The first street railway opened in New Orleans in 1835. Over the years various methods of powering the streetcars including horses, stream locomotives, overhead cable system, and fireless locomotives were tried. In 1893, electric streetcar operation began. At its peak in 1922, New Orleans had 225 miles of electric streetcar lines in operation. Ridership and streetcar lines declined with increased use of automobiles and the hard economic times of the Great Depression. While ridership surged during World War II, following the war the decline in transit riding continued the conversion of streetcar lines to bus operation. With the end of the Canal streetcar line in 1964, only the St. Charles streetcar line remained. In 1983, the New Orleans Regional Transit Authority acquired the public transit system. With increased public awareness of the important heritage of the St. Charles streetcar line, the first new streetcar line in 60 years in New Orleans opened on the Riverfront during 1988. Its success contributed to the restoration of streetcars on Canal Street in 2004. This book provides a photographic essay of the New Orleans streetcar system including the new Loyola streetcar line that opened in 2013 and is part of "New Orleans Fabulous Streetcars."

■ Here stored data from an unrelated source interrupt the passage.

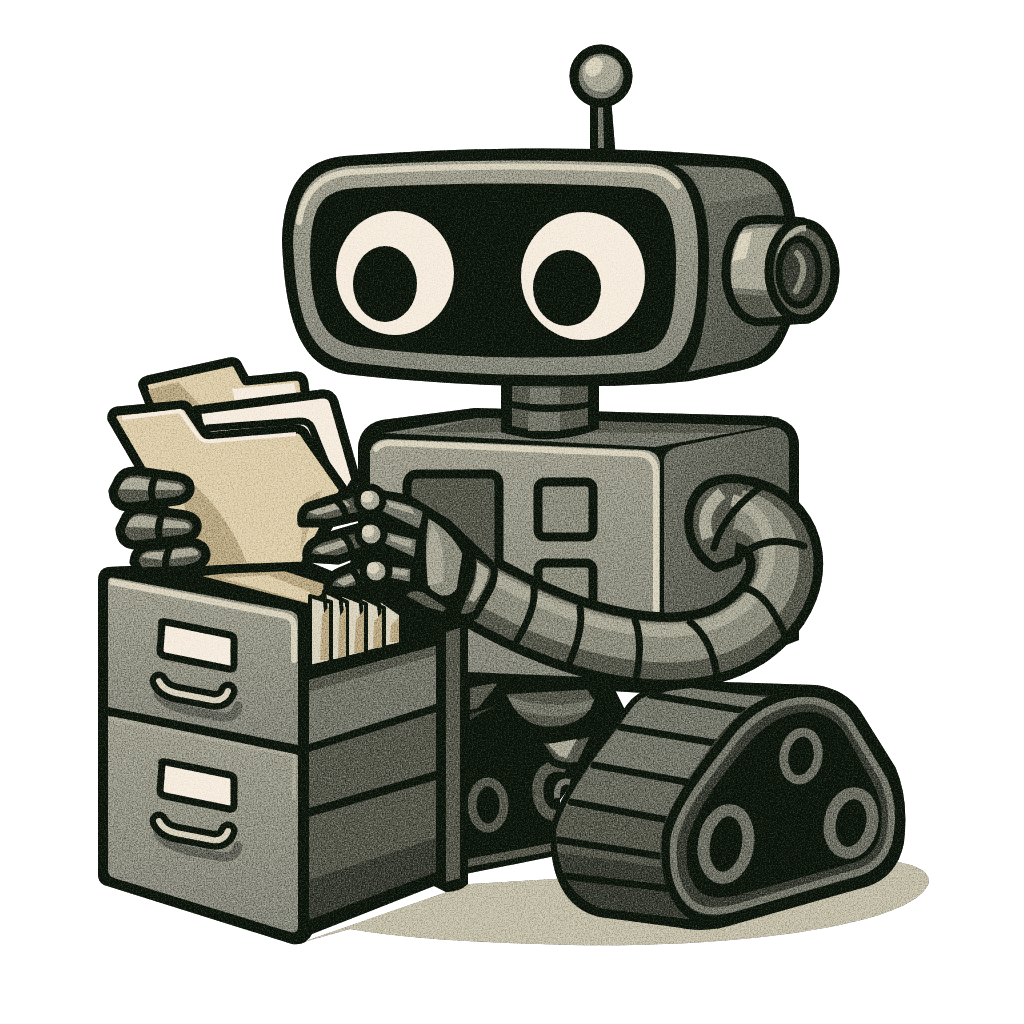
<!DOCTYPE html>
<html lang="en">
<head>
<meta charset="utf-8">
<title>Filing robot</title>
<style>
:root{--ink:#0e160d;--deep:#383b31;--dark:#55574b;--mid:#74766a;--grey:#8d8d7e;--light:#aaa998;--pale:#d8d2be;--cream:#f5ecdf;--tan:#dccdab;--sand:#b9a883;--floor:#c3bea9}
html,body{margin:0;background:#fff;overflow:hidden}
svg{display:block;width:1024px;height:1024px}
.ink{fill:var(--ink)}.deep{fill:var(--deep)}.dark{fill:var(--dark)}.mid{fill:var(--mid)}.grey{fill:var(--grey)}.light{fill:var(--light)}.pale{fill:var(--pale)}.cream{fill:var(--cream)}.tan{fill:var(--tan)}.sand{fill:var(--sand)}.floor{fill:var(--floor)}
.o{stroke:var(--ink);stroke-width:9;stroke-linejoin:round;stroke-linecap:round}
.t{stroke-width:7}
.l{fill:none}
.shine{fill:none;stroke:var(--pale);stroke-width:6;stroke-linecap:round;stroke-linejoin:round}
</style>
</head>
<body>
<svg viewBox="0 0 1024 1024" role="img" aria-label="A robot on tracks sorting folders in a filing cabinet">
<defs>
<filter id="grain" x="0" y="0" width="1024" height="1024" filterUnits="userSpaceOnUse" color-interpolation-filters="sRGB">
<feTurbulence type="fractalNoise" baseFrequency=".75" numOctaves="2" seed="4"/>
<feColorMatrix values="1.3 0 0 0 -.15 1.3 0 0 0 -.15 1.3 0 0 0 -.15 0 0 0 0 1"/>
<feComposite in2="SourceAlpha" operator="in" result="noise"/>
<feBlend in="noise" in2="SourceGraphic" mode="soft-light"/>
</filter>
<linearGradient id="front-metal" x1="0" y1="0" x2="0" y2="1"><stop offset="0" stop-color="#a09f8f"/><stop offset="1" stop-color="#85867a"/></linearGradient>
<linearGradient id="side-metal" x1="0" y1="0" x2="1" y2="1"><stop offset="0" stop-color="#6f7165"/><stop offset="1" stop-color="#4b4e43"/></linearGradient>
<g id="label-and-handle">
<path class="cream o t" d="M162 624Q160 621 166 622L230 635Q234 636 234 640V665Q234 670 229 669L165 656Q160 655 160 650Z"/>
<path d="M158 694Q166 706 190 711L222 717Q236 718 238 706" fill="none" stroke="#62645a" stroke-width="9" stroke-linecap="round"/>
<path class="o l" stroke-width="18" style="stroke-width:19" d="M159 681Q163 690 176 693L212 700Q224 702 228 691"/>
<path d="M159 681Q163 690 176 693L212 700Q224 702 228 691" fill="none" stroke="var(--pale)" stroke-width="6" stroke-linecap="round"/>
</g>
<clipPath id="tread-clip"><path d="M556 830Q562 805 595 757L632 708Q640 697 655 693L690 688L770 698C735 705 710 745 668 815C650 850 665 905 690 919L600 908Q556 890 556 830Z"/></clipPath>
</defs>
<g filter="url(#grain)">

<path id="floor-shadow" class="floor" d="M300 943L470 884L880 860Q930 864 929 882C915 930 700 951 540 944Q420 941 350 929Z"/>

<g id="antenna">
<path class="ink" d="M590 98H611L616 160H590Z"/>
<path class="mid" d="M598 106H603L604 148H598Z"/>
<circle class="mid o" cx="601" cy="76" r="27"/>
<path class="light" d="M582 70A21 21 0 0 1 620 66Q622 88 603 92Q584 92 582 70Z"/>
<ellipse class="pale" cx="594" cy="67" rx="8" ry="10" transform="rotate(35 594 67)"/>
</g>

<g id="far-track">
<path class="ink" d="M445 670H605L625 710L560 800V855L465 874H445Z"/>
<path class="dark" d="M468 859L552 843V851L468 867Z"/>
<path class="dark" d="M470 688L499 682L478 708L470 710Z"/>
<path class="deep" d="M470 714L496 706Q482 712 470 720Z"/>
<ellipse class="ink" cx="488" cy="805" rx="16" ry="23" style="stroke:var(--dark);stroke-width:9"/>
<path d="M566 767C542 762 535 780 539 800Q544 815 556 816" fill="none" stroke="var(--dark)" stroke-width="11"/>
<path d="M570 782Q556 779 557 798" fill="none" stroke="var(--mid)" stroke-width="6"/>
</g>

<g id="waist">
<path class="dark o" d="M500 690Q515 733 553 731Q590 729 599 700L590 685Z"/>
<path class="mid" d="M508 696Q550 712 594 699L590 710Q550 724 514 708Z"/>
<path class="dark o t" d="M535 738Q560 744 596 731L580 765Q565 768 553 762Z"/>
<path class="light" d="M548 744L577 739L567 758L559 756Z"/>
</g>

<g id="near-track">
<path class="deep o" style="stroke-width:12" d="M556 830Q562 805 595 757L632 708Q640 697 655 693L690 687L815 691Q842 695 855 714L890 770Q903 800 898 842Q892 872 865 881L735 918Q705 928 675 921L600 911Q556 900 556 830Z"/>
<g clip-path="url(#tread-clip)">
<path class="dark" d="M540 680H800V930H540Z"/>
<path class="mid" d="M650 680H790L700 750L618 728Z"/>
<path class="mid" d="M618 728L712 744L684 783L590 765Z"/>
<path class="mid" opacity=".6" d="M590 768L684 784L664 822L560 805Z"/>
<path class="deep" d="M540 850L670 868L690 930H540Z"/>
<path class="o l t" d="M650 695L752 712M620 727L715 743M594 765L686 782M571 802L668 820M558 840L660 856M565 876L672 889"/>
</g>
<path class="deep o" d="M667 833C675 800 705 765 728 735C750 706 780 690 815 694Q843 699 857 722L890 776Q903 808 896 842Q890 868 865 879L735 916Q698 928 680 904Q662 880 667 833Z"/>
<path d="M674 838C682 805 712 770 733 742C755 712 785 698 815 701Q840 706 852 727L884 780Q896 810 889 840Q884 862 862 871L735 908Q700 917 686 898Q670 878 674 838Z" fill="none" stroke="var(--mid)" stroke-width="7"/>
<path class="ink" d="M687 842C694 812 722 775 745 748C765 722 790 710 814 712Q834 716 846 735L874 785Q886 810 880 835Q875 855 856 862L735 896Q704 902 694 885Q684 868 687 842Z"/>
<g fill="#0e160d" stroke="#6c6e62" stroke-width="12"><ellipse cx="726" cy="844" rx="22" ry="34" transform="rotate(10 726 844)"/><ellipse cx="851" cy="823" rx="21" ry="30" transform="rotate(12 851 823)"/><ellipse cx="801" cy="756" rx="17" ry="24" transform="rotate(10 801 756)" stroke-width="9"/></g>
</g>

<g id="torso">
<path class="ink" d="M358 447Q360 425 382 420L475 408L768 416Q799 420 799 446V640L660 694L470 682L358 600Z"/>
<path fill="url(#side-metal)" d="M664 462Q664 450 680 446L772 427Q789 428 789 446V640L664 688Z"/>
<path class="mid" d="M384 433L478 418L768 426L655 447Z"/>
<path class="dark" d="M478 418L768 426L730 433L420 432Z"/>
<path fill="url(#front-metal)" d="M370 452Q372 440 388 439L645 450Q660 452 660 466V680L468 672L370 590Z"/>
<path class="shine" d="M376 449Q380 443 392 443L640 454Q656 456 656 475V610"/>
<path class="dark o" d="M407 487Q407 474 418 474H489Q499 474 499 485V590H407Z"/>
<rect class="grey o" x="538" y="482" width="55" height="55" rx="7"/>
<rect class="grey o" x="538" y="563" width="55" height="60" rx="7"/>
</g>

<g id="neck">
<path class="ink" d="M501 375H599V429Q550 448 501 432Z"/>
<path class="dark" d="M512 386H588V402Q550 408 512 401Z"/>
<path class="dark" d="M512 408Q550 416 588 408V425Q550 435 512 426Z"/>
<path class="mid" d="M530 388H560V404H530ZM528 412H560V431H528Z"/>
</g>

<g id="head">
<path class="ink" d="M282 240C284 187 302 160 345 156C480 146 620 146 742 157C776 160 791 184 795 216L790 325C777 357 768 364 738 371L690 381C600 390 470 388 345 374C300 366 285 320 282 240Z"/>
<path fill="url(#side-metal)" d="M674 165L738 168Q772 171 782 205L786 228L780 326Q768 352 742 360L688 372Q708 340 709 260Q710 180 674 165Z"/>
<path class="mid" d="M684 167L738 169Q766 171 776 192L706 204Q700 176 684 167Z"/>
<path fill="url(#front-metal)" d="M293 240C296 190 314 169 350 166C450 159 560 159 650 164C684 167 697 200 698 250C699 312 692 360 655 370C570 380 450 375 350 362C310 355 296 320 293 240Z"/>
<path class="shine" d="M299 222C304 190 322 174 352 172C450 165 550 165 648 170Q668 172 678 186"/>
<path class="ink" d="M310 255C311 207 320 191 355 188C450 182 560 182 640 188C668 192 676 220 676 262C676 320 668 350 640 353C550 361 450 358 360 347C320 342 311 310 310 255Z"/>
<ellipse class="cream" cx="395" cy="273" rx="59" ry="62"/><ellipse class="ink" cx="385" cy="284" rx="32" ry="38"/>
<ellipse class="cream" cx="583" cy="276" rx="62" ry="64"/><ellipse class="ink" cx="567" cy="288" rx="34" ry="38"/>
</g>

<g id="ear">
<path class="mid o" d="M741 224Q752 216 803 222L808 319L757 322C720 315 718 250 741 224Z"/>
<path class="light" d="M744 229L778 227Q760 262 768 290L732 288Q728 250 744 229Z"/>
<path class="pale" d="M740 234L752 232L746 258L732 262Z"/>
<path class="dark" d="M734 294L768 296Q772 310 778 317L758 318Q740 312 734 294Z"/>
<ellipse class="dark o" cx="802" cy="271" rx="33" ry="48"/>
<path d="M780 254Q788 228 806 228" fill="none" stroke="var(--light)" stroke-width="6"/>
<ellipse class="deep o t" cx="799" cy="272" rx="20" ry="33"/>
<path d="M797 253Q810 266 796 291" fill="none" stroke="var(--grey)" stroke-width="6" stroke-linecap="round"/>
</g>

<g id="long-arm">
<path class="dark o" d="M716 568C682 550 680 500 708 484Q728 474 752 482L738 560Z"/>
<path d="M708 538Q698 512 722 493" fill="none" stroke="var(--light)" stroke-width="12"/>
<g fill="none" stroke-linejoin="round">
<path d="M742 514C792 524 798 580 760 617C705 674 590 655 478 590" stroke="var(--ink)" stroke-width="77"/>
<path d="M742 514C792 524 798 580 760 617C705 674 590 655 478 590" stroke="var(--dark)" stroke-width="58"/>
<path d="M738 509C788 522 791 577 755 611C703 664 592 647 480 583" stroke="var(--grey)" stroke-width="40"/>
<path d="M732 500C778 512 779 571 748 602C701 650 594 637 484 572" stroke="var(--light)" stroke-width="12"/>
</g>
<path class="o l t" d="M714 548Q722 515 762 486M736 560Q764 532 804 546M744 588Q768 592 787 640M690 622Q714 640 718 684M635 620Q644 644 635 683M580 608Q584 630 568 666M534 588Q536 610 516 642"/>
</g>

<g id="cabinet">
<path class="ink" d="M98 580Q98 569 108 567L300 558L438 615L468 625V884Q460 892 446 892L434 886L312 934Q306 946 292 944L104 885Q98 882 98 874Z"/>
<path class="dark" d="M446 632L460 628V878L446 882Z"/>
<path class="mid" d="M309 680L436 646V704L309 744Z"/>
<path class="dark" d="M309 680L436 646V655L309 692Z"/>
<path class="dark" d="M309 752L436 712V771L309 808Z"/>
<path class="deep" d="M309 817L436 780V872L309 920Z"/>
<path class="dark" d="M309 817L436 780V838L309 880Z"/>
<g id="hanging-files">
<path class="sand" d="M202 576L275 568L330 586L310 604Z"/>
<path class="tan" d="M222 578L268 575L310 592V603Z"/>
<path class="pale o" style="stroke-width:4" d="M310 596L331 602V662L310 667ZM324 591L347 602V659L331 662ZM340 594L366 604V654L347 658ZM360 596L384 608V648L366 653ZM378 598L401 614V644L384 648Z"/>
<path class="sand" d="M322 616L329 606V660H320ZM339 618L346 606V658H338ZM356 620L364 610V653H354ZM374 622L382 612V648H373ZM391 625L399 617V642H390Z"/>
</g>
<path class="o l" d="M306 671L436 638"/>
<path fill="url(#front-metal)" d="M108 582Q108 576 115 578L291 611Q298 613 298 621V745L108 707Z"/>
<path class="shine" d="M112 582L286 616Q294 618 294 628V660"/>
<path fill="url(#front-metal)" d="M108 716L298 755V926Q298 934 290 932L114 878Q108 876 108 870Z"/>
<path d="M110 718L294 756V800" fill="none" stroke="var(--light)" stroke-width="4"/>
<use href="#label-and-handle"/><use href="#label-and-handle" y="140"/>
</g>

<g id="folders">
<path class="tan o" d="M143 386Q142 382 148 380L230 362Q236 361 238 366L246 381L296 376Q303 376 304 384L310 430L160 430Z"/>
<path class="sand" d="M148 390L178 382L200 405L154 404Z"/>
<path class="cream" d="M232 389L294 383L297 396L236 406Z"/>
<path class="cream o" d="M196 410L322 394Q331 393 334 402L356 480L320 540L215 500Z"/>
<path class="o l t" d="M208 428L300 421Q309 421 312 428L333 480"/>
<path class="tan o" d="M112 419Q111 412 118 411L180 405Q187 404 190 411L204 432Q207 437 215 436L294 429Q303 428 306 436L344 490L304 566L200 570Z"/>
<path class="sand" d="M172 468Q222 500 247 563L204 566Z"/>
<path fill="none" stroke="var(--cream)" stroke-width="4" d="M122 418L180 411L198 436Q202 442 212 441L296 434"/>
<path class="sand" opacity=".7" d="M304 500L322 490L300 555Z"/>
</g>

<g id="far-hand">
<g id="far-finger">
<path class="dark o" d="M113 491L119 479Q124 470 138 471L179 477Q191 480 190 490Q188 499 176 501L130 507Q114 507 113 491Z"/>
<path class="light" d="M122 483Q126 477 138 478L150 480L148 490L119 489ZM157 481L178 484Q184 486 182 490L156 490Z"/>
<path class="o l t" d="M155 477Q149 489 153 501"/>
</g>
<use href="#far-finger" x="7" y="38"/>
<path class="dark o" d="M134 562Q136 546 152 546L190 542Q206 544 206 555Q205 566 185 570L140 572Z"/>
<path class="light" d="M142 557Q144 552 155 552H164L162 560ZM172 550L191 548Q200 550 198 555L171 559Z"/>
<path class="o l t" d="M170 548Q164 558 166 570"/>
</g>

<g id="near-hand">
<path class="ink" d="M365 487L410 495L450 520L492 560Q502 570 494 590L478 618Q465 628 450 622L436 618L388 600L345 590Z"/>
<path class="dark o" d="M302 523Q300 510 310 506L362 490L376 512L330 523Z"/>
<path class="light" d="M308 512L345 500L350 506L318 515Z"/>
<path class="dark o" d="M307 558Q305 545 320 539L364 526L379 545L338 560Z"/>
<path class="light" d="M314 549L348 538L354 543L322 554Z"/>
<path class="dark o" d="M328 590Q326 578 340 572L368 560L380 583L345 592Z"/>
<path class="light" d="M336 581L360 571L364 577L343 586Z"/>
<path class="o l t" d="M337 501Q346 508 346 520M343 535Q352 544 352 554M352 570Q360 578 360 588"/>
<path class="mid o t" d="M376 494Q408 498 430 512L420 533L376 512Z"/>
<path class="mid o t" d="M380 527L420 537L417 562L382 546Z"/>
<path class="mid o t" d="M384 562L414 566L413 586L384 580Z"/>
<path class="light" d="M386 501L410 507L416 515L390 507ZM389 535L412 541L411 548L391 541ZM391 568L408 570L407 576L391 574Z"/>
<path class="grey o t" d="M426 513Q452 526 466 553L460 590Q450 606 428 594Q418 555 426 513Z"/>
<path class="light" d="M432 524Q446 540 443 582L428 586Q424 550 432 524Z"/>
<path class="dark o t" d="M402 597Q406 584 424 589L450 606L446 616L425 610Z"/>
<path class="dark o t" d="M472 552L491 564Q497 570 492 582L477 612Q470 620 456 616L464 594Q475 575 472 552Z"/>
<path class="light" d="M477 562L489 570Q486 590 474 602L468 600Q478 582 477 562Z"/>
<g class="light o t"><circle cx="370" cy="500" r="13"/><circle cx="371" cy="534" r="13"/><circle cx="376" cy="571" r="13"/></g>
<g class="pale"><circle cx="367" cy="497" r="6"/><circle cx="368" cy="531" r="6"/><circle cx="373" cy="568" r="6"/></g>
</g>
</g>
</svg>
</body>
</html>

About the Author
Kenneth Springirth, with a lifelong interest in rail transportation. Born and raised in the United States, he commuted to Drexel Institute of Technology (now Drexel University) in Philadelphia by trolley car, subway, and sometimes commuter train. His father was a trolley car motorman in Philadelphia, and his grandfather was a trolley car motorman in Washington D.C. A detailed researcher, Ken's interest in rail transportation by 2013 has culminated in writing 20 books on trolley car systems and railroads covering a variety of locations.